<<<<

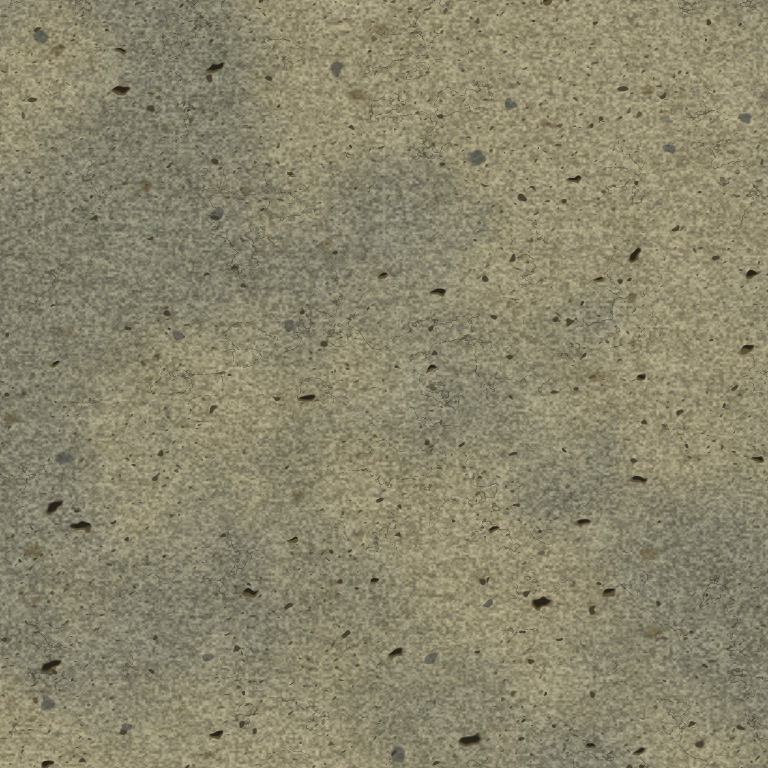
Write a WebGL 1 fragment shader that draws this texture.

```glsl
precision highp float;
// Weathered concrete: sandy grain, cool and warm patches, tilted pits and grey stones.
uniform vec2 u_resolution;

float hash(vec2 p) {
  vec3 q = fract(vec3(p.xyx) * 0.1031);
  q += dot(q, q.yzx + 33.33);
  return fract((q.x + q.y) * q.z);
}

float noise(vec2 p) {
  vec2 i = floor(p), f = fract(p);
  f = f * f * (3.0 - 2.0 * f);
  return mix(mix(hash(i), hash(i + vec2(1, 0)), f.x),
             mix(hash(i + vec2(0, 1)), hash(i + vec2(1, 1)), f.x), f.y);
}

float fbm(vec2 p) {
  float sum = 0.0, amp = 0.5;
  for (int i = 0; i < 5; i++) {
    sum += amp * noise(p);
    p = mat2(1.6, 1.2, -1.2, 1.6) * p + 17.3;
    amp *= 0.5;
  }
  return sum;
}

// Coverage of randomly placed, tilted ellipses; size holds the half axes.
float scatter(vec2 uv, float cells, float density, vec2 size, float soft, float seed) {
  vec2 home = floor(uv * cells);
  float cover = 0.0;
  for (int y = -1; y <= 1; y++) {
    for (int x = -1; x <= 1; x++) {
      vec2 cell = home + vec2(x, y);
      vec2 key = cell + seed;
      vec2 center = cell + vec2(hash(key + 3.7), hash(key + 41.2));
      vec2 d = uv - center / cells;
      float angle = 0.3 + 0.9 * (hash(key + 71.9) - 0.5);
      float c = cos(angle), s = sin(angle);
      d = vec2(c * d.x + s * d.y, c * d.y - s * d.x);
      float scale = mix(0.55, 1.25, hash(key + 97.1));
      float r = length(d / (size * scale));
      float present = step(hash(key + 131.5), density);
      cover = max(cover, present * (1.0 - smoothstep(1.0 - soft, 1.0 + soft, r)));
    }
  }
  return cover;
}

void main() {
  vec2 uv = gl_FragCoord.xy / min(u_resolution.x, u_resolution.y);
  vec2 ragged = uv + 0.006 * (vec2(noise(uv * 130.0), noise(uv * 130.0 + 57.0)) - 0.5);

  // Broad patches of warm sand and cool cement
  float patches = smoothstep(0.3, 0.66, fbm(uv * 4.5 + 8.0));
  vec3 color = mix(vec3(0.505, 0.5, 0.42), vec3(0.595, 0.565, 0.45), patches);
  color += 0.07 * (fbm(uv * 17.0 + 31.0) - 0.48);

  // Sand grain and faint horizontal streaks
  float grain = 0.19 * (noise(uv * vec2(230.0, 290.0)) - 0.5)
              + 0.12 * (noise(uv * vec2(410.0, 470.0) + 19.0) - 0.5)
              + 0.05 * (noise(uv * vec2(28.0, 240.0) + 5.0) - 0.5);
  color += grain * vec3(1.0, 0.98, 0.84);

  // Soft brown stains and grey flecks
  float stain = scatter(ragged, 9.0, 0.3, vec2(0.009, 0.006), 0.5, 11.0);
  color = mix(color, vec3(0.41, 0.36, 0.25) + 0.5 * grain, 0.65 * stain);
  float fleck = scatter(ragged, 42.0, 0.35, vec2(0.0042, 0.0022), 0.5, 223.0);
  color = mix(color, vec3(0.39, 0.39, 0.35) + 0.4 * grain, 0.5 * fleck);

  // Broken hairline cracks
  float ridge = abs(fbm(uv * vec2(22.0, 30.0) + 73.0) - 0.49);
  float crack = (1.0 - smoothstep(0.003, 0.014, ridge))
              * smoothstep(0.56, 0.72, noise(uv * 16.0 + 90.0));
  color *= 1.0 - 0.25 * crack;

  // Grey stones
  float stone = scatter(ragged, 8.0, 0.22, vec2(0.0085, 0.0075), 0.2, 307.0);
  color = mix(color, vec3(0.35, 0.35, 0.32) + 0.35 * grain, 0.85 * stone);

  // Pinholes, crowded in some areas
  float crowd = smoothstep(0.25, 0.65, noise(uv * 9.0 + 44.0));
  float pinhole = scatter(ragged, 65.0, 0.42, vec2(0.0024, 0.0015), 0.55, 401.0);
  color = mix(color, vec3(0.3, 0.27, 0.19), pinhole * mix(0.35, 0.8, crowd));
  float hole = scatter(ragged, 22.0, 0.33, vec2(0.0042, 0.0029), 0.35, 509.0);
  color = mix(color, vec3(0.24, 0.21, 0.15), 0.85 * hole);

  // Large pits: shadow under the upper lip, brown floor below
  float pit = scatter(ragged, 9.0, 0.42, vec2(0.0115, 0.0052), 0.25, 613.0);
  float shadow = scatter(ragged - vec2(0.001, 0.0035), 9.0, 0.42, vec2(0.0115, 0.0052), 0.3, 613.0);
  vec3 pitColor = mix(vec3(0.36, 0.31, 0.2), vec3(0.13, 0.115, 0.08), shadow);
  color = mix(color, pitColor, 0.95 * pit);

  gl_FragColor = vec4(clamp(color, 0.0, 1.0), 1.0);
}
```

>>>>

- **Problem description**:
Reproduce every line of the material precisely, omitting its pictures.

- **Solution to the exercise**:
Write a WebGL 1 fragment shader that draws this texture.

```glsl
precision highp float;
// Weathered concrete: sandy grain, cool and warm patches, tilted pits and grey stones.
uniform vec2 u_resolution;

float hash(vec2 p) {
  vec3 q = fract(vec3(p.xyx) * 0.1031);
  q += dot(q, q.yzx + 33.33);
  return fract((q.x + q.y) * q.z);
}

float noise(vec2 p) {
  vec2 i = floor(p), f = fract(p);
  f = f * f * (3.0 - 2.0 * f);
  return mix(mix(hash(i), hash(i + vec2(1, 0)), f.x),
             mix(hash(i + vec2(0, 1)), hash(i + vec2(1, 1)), f.x), f.y);
}

float fbm(vec2 p) {
  float sum = 0.0, amp = 0.5;
  for (int i = 0; i < 5; i++) {
    sum += amp * noise(p);
    p = mat2(1.6, 1.2, -1.2, 1.6) * p + 17.3;
    amp *= 0.5;
  }
  return sum;
}

// Coverage of randomly placed, tilted ellipses; size holds the half axes.
float scatter(vec2 uv, float cells, float density, vec2 size, float soft, float seed) {
  vec2 home = floor(uv * cells);
  float cover = 0.0;
  for (int y = -1; y <= 1; y++) {
    for (int x = -1; x <= 1; x++) {
      vec2 cell = home + vec2(x, y);
      vec2 key = cell + seed;
      vec2 center = cell + vec2(hash(key + 3.7), hash(key + 41.2));
      vec2 d = uv - center / cells;
      float angle = 0.3 + 0.9 * (hash(key + 71.9) - 0.5);
      float c = cos(angle), s = sin(angle);
      d = vec2(c * d.x + s * d.y, c * d.y - s * d.x);
      float scale = mix(0.55, 1.25, hash(key + 97.1));
      float r = length(d / (size * scale));
      float present = step(hash(key + 131.5), density);
      cover = max(cover, present * (1.0 - smoothstep(1.0 - soft, 1.0 + soft, r)));
    }
  }
  return cover;
}

void main() {
  vec2 uv = gl_FragCoord.xy / min(u_resolution.x, u_resolution.y);
  vec2 ragged = uv + 0.006 * (vec2(noise(uv * 130.0), noise(uv * 130.0 + 57.0)) - 0.5);

  // Broad patches of warm sand and cool cement
  float patches = smoothstep(0.3, 0.66, fbm(uv * 4.5 + 8.0));
  vec3 color = mix(vec3(0.505, 0.5, 0.42), vec3(0.595, 0.565, 0.45), patches);
  color += 0.07 * (fbm(uv * 17.0 + 31.0) - 0.48);

  // Sand grain and faint horizontal streaks
  float grain = 0.19 * (noise(uv * vec2(230.0, 290.0)) - 0.5)
              + 0.12 * (noise(uv * vec2(410.0, 470.0) + 19.0) - 0.5)
              + 0.05 * (noise(uv * vec2(28.0, 240.0) + 5.0) - 0.5);
  color += grain * vec3(1.0, 0.98, 0.84);

  // Soft brown stains and grey flecks
  float stain = scatter(ragged, 9.0, 0.3, vec2(0.009, 0.006), 0.5, 11.0);
  color = mix(color, vec3(0.41, 0.36, 0.25) + 0.5 * grain, 0.65 * stain);
  float fleck = scatter(ragged, 42.0, 0.35, vec2(0.0042, 0.0022), 0.5, 223.0);
  color = mix(color, vec3(0.39, 0.39, 0.35) + 0.4 * grain, 0.5 * fleck);

  // Broken hairline cracks
  float ridge = abs(fbm(uv * vec2(22.0, 30.0) + 73.0) - 0.49);
  float crack = (1.0 - smoothstep(0.003, 0.014, ridge))
              * smoothstep(0.56, 0.72, noise(uv * 16.0 + 90.0));
  color *= 1.0 - 0.25 * crack;

  // Grey stones
  float stone = scatter(ragged, 8.0, 0.22, vec2(0.0085, 0.0075), 0.2, 307.0);
  color = mix(color, vec3(0.35, 0.35, 0.32) + 0.35 * grain, 0.85 * stone);

  // Pinholes, crowded in some areas
  float crowd = smoothstep(0.25, 0.65, noise(uv * 9.0 + 44.0));
  float pinhole = scatter(ragged, 65.0, 0.42, vec2(0.0024, 0.0015), 0.55, 401.0);
  color = mix(color, vec3(0.3, 0.27, 0.19), pinhole * mix(0.35, 0.8, crowd));
  float hole = scatter(ragged, 22.0, 0.33, vec2(0.0042, 0.0029), 0.35, 509.0);
  color = mix(color, vec3(0.24, 0.21, 0.15), 0.85 * hole);

  // Large pits: shadow under the upper lip, brown floor below
  float pit = scatter(ragged, 9.0, 0.42, vec2(0.0115, 0.0052), 0.25, 613.0);
  float shadow = scatter(ragged - vec2(0.001, 0.0035), 9.0, 0.42, vec2(0.0115, 0.0052), 0.3, 613.0);
  vec3 pitColor = mix(vec3(0.36, 0.31, 0.2), vec3(0.13, 0.115, 0.08), shadow);
  color = mix(color, pitColor, 0.95 * pit);

  gl_FragColor = vec4(clamp(color, 0.0, 1.0), 1.0);
}
```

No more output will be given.